> **AIM OF THE TASK**: Set down all of the data that follows, keeping every character.

[Collected data]
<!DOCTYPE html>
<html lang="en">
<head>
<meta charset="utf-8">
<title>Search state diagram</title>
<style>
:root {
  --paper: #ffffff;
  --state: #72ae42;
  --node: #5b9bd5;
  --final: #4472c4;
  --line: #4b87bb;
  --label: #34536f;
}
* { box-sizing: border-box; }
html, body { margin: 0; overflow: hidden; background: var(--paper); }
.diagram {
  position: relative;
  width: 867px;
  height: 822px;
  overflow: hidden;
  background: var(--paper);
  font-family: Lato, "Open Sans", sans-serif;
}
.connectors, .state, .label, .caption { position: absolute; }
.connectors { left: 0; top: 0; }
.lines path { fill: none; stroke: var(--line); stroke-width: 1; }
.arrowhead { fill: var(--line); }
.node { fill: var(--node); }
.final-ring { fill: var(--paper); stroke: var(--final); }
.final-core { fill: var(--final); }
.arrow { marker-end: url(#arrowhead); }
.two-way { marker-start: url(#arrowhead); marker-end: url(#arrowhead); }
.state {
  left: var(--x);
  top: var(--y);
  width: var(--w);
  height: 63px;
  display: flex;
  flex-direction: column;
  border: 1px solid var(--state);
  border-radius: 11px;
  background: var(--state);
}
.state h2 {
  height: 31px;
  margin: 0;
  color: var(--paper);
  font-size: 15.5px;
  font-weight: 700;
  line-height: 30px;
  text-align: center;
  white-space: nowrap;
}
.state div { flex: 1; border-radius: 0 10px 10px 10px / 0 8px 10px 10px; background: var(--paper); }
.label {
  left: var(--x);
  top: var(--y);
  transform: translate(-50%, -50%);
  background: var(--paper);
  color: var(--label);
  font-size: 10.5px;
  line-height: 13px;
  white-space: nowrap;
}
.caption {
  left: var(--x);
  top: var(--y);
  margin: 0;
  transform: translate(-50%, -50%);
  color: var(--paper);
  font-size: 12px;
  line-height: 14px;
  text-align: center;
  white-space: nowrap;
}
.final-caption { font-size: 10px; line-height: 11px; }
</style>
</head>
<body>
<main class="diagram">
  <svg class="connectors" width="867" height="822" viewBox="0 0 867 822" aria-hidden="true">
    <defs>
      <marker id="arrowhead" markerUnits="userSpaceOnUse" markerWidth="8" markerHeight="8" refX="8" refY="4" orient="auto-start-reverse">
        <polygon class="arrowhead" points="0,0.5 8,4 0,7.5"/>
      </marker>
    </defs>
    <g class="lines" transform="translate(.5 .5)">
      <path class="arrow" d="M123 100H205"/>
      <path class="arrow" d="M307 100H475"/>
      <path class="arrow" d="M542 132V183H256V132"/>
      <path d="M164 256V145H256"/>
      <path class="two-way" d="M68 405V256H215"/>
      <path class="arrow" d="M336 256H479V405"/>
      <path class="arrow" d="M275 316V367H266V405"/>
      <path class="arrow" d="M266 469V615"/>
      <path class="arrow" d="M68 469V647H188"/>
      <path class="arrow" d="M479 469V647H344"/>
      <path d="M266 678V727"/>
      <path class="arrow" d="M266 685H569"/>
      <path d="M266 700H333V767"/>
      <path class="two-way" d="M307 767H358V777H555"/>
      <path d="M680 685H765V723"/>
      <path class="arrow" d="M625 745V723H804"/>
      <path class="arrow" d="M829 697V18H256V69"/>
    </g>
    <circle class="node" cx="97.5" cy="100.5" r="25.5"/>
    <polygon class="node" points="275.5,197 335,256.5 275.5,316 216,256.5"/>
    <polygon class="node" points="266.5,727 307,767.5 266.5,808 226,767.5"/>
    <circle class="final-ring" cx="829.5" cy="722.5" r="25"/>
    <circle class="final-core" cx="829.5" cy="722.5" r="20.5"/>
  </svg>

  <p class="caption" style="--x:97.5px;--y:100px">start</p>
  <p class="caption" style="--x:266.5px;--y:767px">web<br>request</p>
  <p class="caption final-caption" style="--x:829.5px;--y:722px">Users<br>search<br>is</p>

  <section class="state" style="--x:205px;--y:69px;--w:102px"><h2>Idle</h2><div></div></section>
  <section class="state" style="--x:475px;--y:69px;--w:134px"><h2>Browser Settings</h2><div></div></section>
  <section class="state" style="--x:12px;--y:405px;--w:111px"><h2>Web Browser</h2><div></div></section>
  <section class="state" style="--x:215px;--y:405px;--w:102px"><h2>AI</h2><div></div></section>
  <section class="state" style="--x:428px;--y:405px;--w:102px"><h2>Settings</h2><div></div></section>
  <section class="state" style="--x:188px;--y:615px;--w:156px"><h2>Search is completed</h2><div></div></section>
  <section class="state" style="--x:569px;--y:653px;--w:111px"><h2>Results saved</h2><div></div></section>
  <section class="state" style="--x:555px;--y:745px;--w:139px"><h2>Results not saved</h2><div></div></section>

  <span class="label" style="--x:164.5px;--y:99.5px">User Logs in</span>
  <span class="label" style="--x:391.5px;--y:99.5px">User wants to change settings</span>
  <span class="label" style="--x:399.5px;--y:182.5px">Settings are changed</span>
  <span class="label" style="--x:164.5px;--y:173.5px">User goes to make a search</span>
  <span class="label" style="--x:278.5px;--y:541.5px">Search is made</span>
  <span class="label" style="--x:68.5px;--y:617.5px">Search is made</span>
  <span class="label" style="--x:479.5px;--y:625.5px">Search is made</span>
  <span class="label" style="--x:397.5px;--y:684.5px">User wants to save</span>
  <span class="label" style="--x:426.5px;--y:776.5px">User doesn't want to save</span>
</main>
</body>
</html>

> **RESPONSE TO THE EXERCISE**:
<!DOCTYPE html>
<html lang="en">
<head>
<meta charset="utf-8">
<title>Search state diagram</title>
<style>
:root {
  --paper: #ffffff;
  --state: #72ae42;
  --node: #5b9bd5;
  --final: #4472c4;
  --line: #4b87bb;
  --label: #34536f;
}
* { box-sizing: border-box; }
html, body { margin: 0; overflow: hidden; background: var(--paper); }
.diagram {
  position: relative;
  width: 867px;
  height: 822px;
  overflow: hidden;
  background: var(--paper);
  font-family: Lato, "Open Sans", sans-serif;
}
.connectors, .state, .label, .caption { position: absolute; }
.connectors { left: 0; top: 0; }
.lines path { fill: none; stroke: var(--line); stroke-width: 1; }
.arrowhead { fill: var(--line); }
.node { fill: var(--node); }
.final-ring { fill: var(--paper); stroke: var(--final); }
.final-core { fill: var(--final); }
.arrow { marker-end: url(#arrowhead); }
.two-way { marker-start: url(#arrowhead); marker-end: url(#arrowhead); }
.state {
  left: var(--x);
  top: var(--y);
  width: var(--w);
  height: 63px;
  display: flex;
  flex-direction: column;
  border: 1px solid var(--state);
  border-radius: 11px;
  background: var(--state);
}
.state h2 {
  height: 31px;
  margin: 0;
  color: var(--paper);
  font-size: 15.5px;
  font-weight: 700;
  line-height: 30px;
  text-align: center;
  white-space: nowrap;
}
.state div { flex: 1; border-radius: 0 10px 10px 10px / 0 8px 10px 10px; background: var(--paper); }
.label {
  left: var(--x);
  top: var(--y);
  transform: translate(-50%, -50%);
  background: var(--paper);
  color: var(--label);
  font-size: 10.5px;
  line-height: 13px;
  white-space: nowrap;
}
.caption {
  left: var(--x);
  top: var(--y);
  margin: 0;
  transform: translate(-50%, -50%);
  color: var(--paper);
  font-size: 12px;
  line-height: 14px;
  text-align: center;
  white-space: nowrap;
}
.final-caption { font-size: 10px; line-height: 11px; }
</style>
</head>
<body>
<main class="diagram">
  <svg class="connectors" width="867" height="822" viewBox="0 0 867 822" aria-hidden="true">
    <defs>
      <marker id="arrowhead" markerUnits="userSpaceOnUse" markerWidth="8" markerHeight="8" refX="8" refY="4" orient="auto-start-reverse">
        <polygon class="arrowhead" points="0,0.5 8,4 0,7.5"/>
      </marker>
    </defs>
    <g class="lines" transform="translate(.5 .5)">
      <path class="arrow" d="M123 100H205"/>
      <path class="arrow" d="M307 100H475"/>
      <path class="arrow" d="M542 132V183H256V132"/>
      <path d="M164 256V145H256"/>
      <path class="two-way" d="M68 405V256H215"/>
      <path class="arrow" d="M336 256H479V405"/>
      <path class="arrow" d="M275 316V367H266V405"/>
      <path class="arrow" d="M266 469V615"/>
      <path class="arrow" d="M68 469V647H188"/>
      <path class="arrow" d="M479 469V647H344"/>
      <path d="M266 678V727"/>
      <path class="arrow" d="M266 685H569"/>
      <path d="M266 700H333V767"/>
      <path class="two-way" d="M307 767H358V777H555"/>
      <path d="M680 685H765V723"/>
      <path class="arrow" d="M625 745V723H804"/>
      <path class="arrow" d="M829 697V18H256V69"/>
    </g>
    <circle class="node" cx="97.5" cy="100.5" r="25.5"/>
    <polygon class="node" points="275.5,197 335,256.5 275.5,316 216,256.5"/>
    <polygon class="node" points="266.5,727 307,767.5 266.5,808 226,767.5"/>
    <circle class="final-ring" cx="829.5" cy="722.5" r="25"/>
    <circle class="final-core" cx="829.5" cy="722.5" r="20.5"/>
  </svg>

  <p class="caption" style="--x:97.5px;--y:100px">start</p>
  <p class="caption" style="--x:266.5px;--y:767px">web<br>request</p>
  <p class="caption final-caption" style="--x:829.5px;--y:722px">Users<br>search<br>is</p>

  <section class="state" style="--x:205px;--y:69px;--w:102px"><h2>Idle</h2><div></div></section>
  <section class="state" style="--x:475px;--y:69px;--w:134px"><h2>Browser Settings</h2><div></div></section>
  <section class="state" style="--x:12px;--y:405px;--w:111px"><h2>Web Browser</h2><div></div></section>
  <section class="state" style="--x:215px;--y:405px;--w:102px"><h2>AI</h2><div></div></section>
  <section class="state" style="--x:428px;--y:405px;--w:102px"><h2>Settings</h2><div></div></section>
  <section class="state" style="--x:188px;--y:615px;--w:156px"><h2>Search is completed</h2><div></div></section>
  <section class="state" style="--x:569px;--y:653px;--w:111px"><h2>Results saved</h2><div></div></section>
  <section class="state" style="--x:555px;--y:745px;--w:139px"><h2>Results not saved</h2><div></div></section>

  <span class="label" style="--x:164.5px;--y:99.5px">User Logs in</span>
  <span class="label" style="--x:391.5px;--y:99.5px">User wants to change settings</span>
  <span class="label" style="--x:399.5px;--y:182.5px">Settings are changed</span>
  <span class="label" style="--x:164.5px;--y:173.5px">User goes to make a search</span>
  <span class="label" style="--x:278.5px;--y:541.5px">Search is made</span>
  <span class="label" style="--x:68.5px;--y:617.5px">Search is made</span>
  <span class="label" style="--x:479.5px;--y:625.5px">Search is made</span>
  <span class="label" style="--x:397.5px;--y:684.5px">User wants to save</span>
  <span class="label" style="--x:426.5px;--y:776.5px">User doesn't want to save</span>
</main>
</body>
</html>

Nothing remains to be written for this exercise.